- _Assignment_
Find the string "date" in the data, then copy every line where it is found.

(Source texts of formatted documents)
★ ★ ★ ★ ★

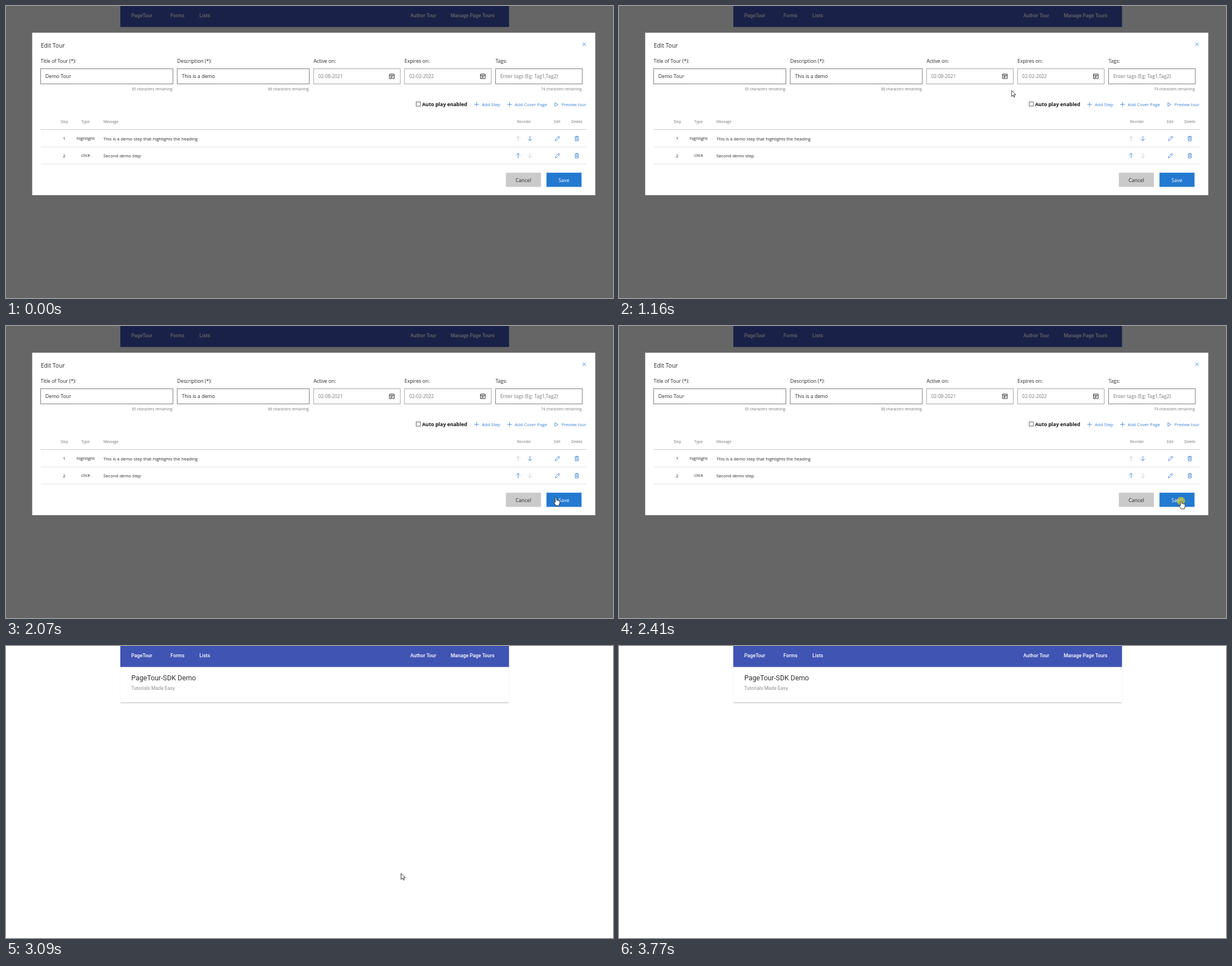
An HTML page with a canvas that plays this animation: 1078x519 px, repeating every 4.04 s.

```html
<!DOCTYPE html>
<html lang="en">
<head>
<meta charset="utf-8">
<title>Edit Tour</title>
<style>
  html, body { margin: 0; width: 100%; height: 100%; overflow: hidden; background: #fff; }
  canvas { display: block; }
</style>
</head>
<body>
<canvas id="stage" width="1078" height="519"></canvas>
<script>
const LOOP = 4040, CLICK = 2410, SAVED = 2480, STEP = 70;
const UI = '"Open Sans", sans-serif';
const MDL = 'Roboto, sans-serif';
const BLUE = '#3a80d2', INK = '#262626', GREY = '#767676', PALE = '#cacaca';
const ctx = document.getElementById('stage').getContext('2d');

function text(str, x, y, size, { color = INK, weight = 400, family = UI, align = 'left' } = {}) {
  ctx.font = `${weight} ${size}px ${family}`;
  ctx.fillStyle = color;
  ctx.textAlign = align;
  ctx.fillText(str, x, y);
}

function rect(x, y, w, h, color) {
  ctx.fillStyle = color;
  ctx.fillRect(x, y, w, h);
}

function box(x, y, w, h, color) {
  ctx.strokeStyle = color;
  ctx.lineWidth = 1;
  ctx.strokeRect(x, y, w, h);
}

const ICONS = {
  plus: 'M-4.3 0H4.3M0-4.3V4.3',
  play: 'M-2.3-3.2L3 0L-2.3 3.2Z',
  arrow: 'M0 4.5V-4M-3.7-.5L0-4.2L3.7-.5',
  pencil: 'M-4 4L-3 1L2.5-4.3L4.3-2.5L-1 3ZM1-3L3-1',
  trash: 'M-3.5-3H3.5M-1.2-3V-4.2H1.2V-3M-2.7-3V4.2H2.7V-3M-1-1.4V2.7M1-1.4V2.7',
  calendar: 'M-4.2-4H4.2V4H-4.2ZM-4.2-1.7H4.2M-2.2 .3H2.2M-2.2 2H.8',
  pointer: 'M0 0V10.8L2.5 8.5L4.1 12.1L5.8 11.4L4.3 7.9H7.5Z',
  hand: 'M-1.3 1Q0-.7 1.2 1V5L5 5.8Q6.8 5.6 6.8 7.5V10.3L5.5 14.6H-.2L-3.5 9.5Q-4-7 -1.3 9Z'.replace('-4-7 ', '-3.8 6.6 ')
};

function icon(name, x, y, { color = BLUE, turn = 0, fill, width = 0.85 } = {}) {
  const path = new Path2D(ICONS[name]);
  ctx.save();
  ctx.translate(x, y);
  ctx.rotate(turn * Math.PI * 2);
  if (fill) {
    ctx.fillStyle = fill;
    ctx.fill(path);
  }
  ctx.strokeStyle = color;
  ctx.lineWidth = width;
  ctx.lineJoin = 'round';
  ctx.stroke(path);
  ctx.restore();
}

function drawPage() {
  rect(0, 0, 1078, 519, '#fff');
  rect(202.6, 37, 690.8, 64, '#f0f0f0');
  rect(203, 37, 690, 63.5, '#fff');
  rect(203.5, 100.5, 689, 1, '#b8b8b8');
  rect(203, 0, 690.3, 37.3, '#4054b4');
  const nav = { PageTour: 222.5, Forms: 292, Lists: 343.5, 'Author Tour': 718, 'Manage Page Tours': 789.7 };
  for (const label in nav) text(label, nav[label], 20, 8.75, { color: '#fff', weight: 500, family: MDL });
  text('PageTour-SDK Demo', 222.5, 61, 12.35, { color: '#333', family: MDL });
  text('Tutorials Made Easy', 222.5, 77.8, 8.65, { color: '#8f8f8f', family: MDL });
}

const FIELDS = [
  { label: 'Title of Tour (*):', value: 'Demo Tour', w: 235, left: 65 },
  { label: 'Description (*):', value: 'This is a demo', w: 234.5, left: 86 },
  { label: 'Active on:', value: '02-08-2021', w: 154, date: true },
  { label: 'Expires on:', value: '02-02-2022', w: 154, date: true },
  { label: 'Tags:', value: 'Enter tags (Eg: Tag1,Tag2)', w: 154, left: 74, hint: true }
];

function drawFields() {
  let x = 61.5;
  for (const { label, value, w, left, date, hint } of FIELDS) {
    text(label, x, 101.2, 8.75);
    box(x, 111.5, w, 27, date ? '#a3a3a3' : '#7c7c7c');
    text(value, x + 8.3, 128, date ? 8.4 : 8.8, { color: date || hint ? GREY : INK });
    if (date) icon('calendar', x + 139, 125, { color: '#333', width: 1 });
    else text(`${left} characters remaining.`, x + w + 0.5, 149.8, 6.4, { color: GREY, align: 'right' });
    x += w + 7.6;
  }
}

function drawRow(y, step, type, message, first) {
  text(step, 103.3, y + 3, 7.75, { align: 'center' });
  text(type, 141.5, y + 2.7, 7.9, { align: 'center' });
  text(message, 173, y + 3.9, 7.72);
  icon('arrow', 909.5, y + 0.5, { color: first ? PALE : BLUE });
  icon('arrow', 930.5, y + 0.5, { color: first ? BLUE : PALE, turn: 0.5 });
  icon('pencil', 979.3, y + 0.5);
  icon('trash', 1013.7, y + 0.5);
  rect(62, y + 15, 969, 1, '#e2e2e2');
}

function action(name, label, x, size) {
  icon(name, x, 175);
  text(label, x + 9.2, 178.2, size, { color: BLUE });
}

function button(label, x, color, ink) {
  rect(x, 296.3, 62.3, 25.2, color);
  text(label, x + 31, 312.7, 8.85, { color: ink, align: 'center' });
}

function drawDialog() {
  rect(0, 0, 1078, 519, 'rgba(0,0,0,.6)');
  rect(46.5, 47.5, 1000, 288.7, '#fff');
  text('Edit Tour', 61.8, 73.8, 10.3);
  icon('plus', 1026.7, 68, { turn: 1 / 8 });
  drawFields();

  box(728.5, 170.5, 7.5, 7.5, '#666');
  text('Auto play enabled', 739, 178.2, 8.85, { color: '#111', weight: 700 });
  action('plus', 'Add Step', 835.8, 7.85);
  action('plus', 'Add Cover Page', 894.3, 7.85);
  action('play', 'Preview tour', 977.2, 7.6);

  const heads = { Step: 97, Type: 134, Message: 173, Reorder: 907.8, Edit: 973, Delete: 1004 };
  for (const label in heads) text(label, heads[label], 208.2, 6.5, { color: GREY });
  rect(62, 219, 969, 1, PALE);
  drawRow(235, '1', 'highlight', 'This is a demo step that highlights the heading', true);
  drawRow(265.5, '2', 'click', 'Second demo step', false);

  button('Cancel', 887.7, PALE, INK);
  button('Save', 959.8, '#2479d0', '#fff');
}

const linear = u => u;
const speedUp = u => u ** 1.8;
const slowDown = u => 1 - (1 - u) ** 1.9;
const launch = u => u ** 3;
const settle = u => 1 - (1 - u) ** 3;

// Pointer stops; the easings lead to each stop from the one before.
const STOPS = [
  { t: 200, x: 1072, y: 488 },
  { t: 670, x: 996, y: 201, ease: slowDown },
  { t: 1230, x: 616, y: 149, ease: speedUp, easeY: slowDown },
  { t: 1580, x: 379, y: 142, ease: slowDown },
  { t: 1790, x: 721, y: 235, ease: launch },
  { t: 2280, x: 998.5, y: 310.5, ease: settle },
  { t: 2810, x: 998.5, y: 310.5, ease: linear },
  { t: 2880, x: 955, y: 301.5, ease: linear },
  { t: 3160, x: 682, y: 412, ease: slowDown },
  { t: 3350, x: 743, y: 415, ease: speedUp },
  { t: 3770, x: 1099, y: 523, ease: linear }
];
const SAMPLE_STARTS = [200, 670, 2880, 3350];

function pointerAt(time) {
  const start = SAMPLE_STARTS.filter(s => s <= time).pop();
  const t = time - (time - start) % STEP;
  const i = STOPS.findIndex(stop => stop.t > t);
  const a = STOPS[i - 1], b = STOPS[i];
  const u = (t - a.t) / (b.t - a.t);
  const { ease, easeY = ease } = b;
  return [a.x + (b.x - a.x) * ease(u), a.y + (b.y - a.y) * easeY(u)];
}

function drawPointer(time) {
  if (time < 200 || time >= 3770) return;
  const [x, y] = pointerAt(time);
  const onSave = time < SAVED && x > 960 && x < 1022 && y > 296 && y < 322;
  if (time >= CLICK && time < SAVED) {
    ctx.fillStyle = 'rgba(225,215,30,.65)';
    ctx.beginPath();
    ctx.arc(998, 311, 7.3, 0, Math.PI * 2);
    ctx.fill();
  }
  icon(onSave ? 'hand' : 'pointer', x, y, { color: '#111', fill: '#fff' });
}

const origin = performance.now();

function frame() {
  const time = (performance.now() - origin) % LOOP;
  drawPage();
  if (time < SAVED) drawDialog();
  drawPointer(time);
  requestAnimationFrame(frame);
}

frame();
</script>
</body>
</html>
```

★ ★ ★ ★ ★

- _Solution to this problem_
  { label: 'Active on:', value: '02-08-2021', w: 154, date: true },
  { label: 'Expires on:', value: '02-02-2022', w: 154, date: true },
  for (const { label, value, w, left, date, hint } of FIELDS) {
    box(x, 111.5, w, 27, date ? '#a3a3a3' : '#7c7c7c');
    text(value, x + 8.3, 128, date ? 8.4 : 8.8, { color: date || hint ? GREY : INK });
    if (date) icon('calendar', x + 139, 125, { color: '#333', width: 1 });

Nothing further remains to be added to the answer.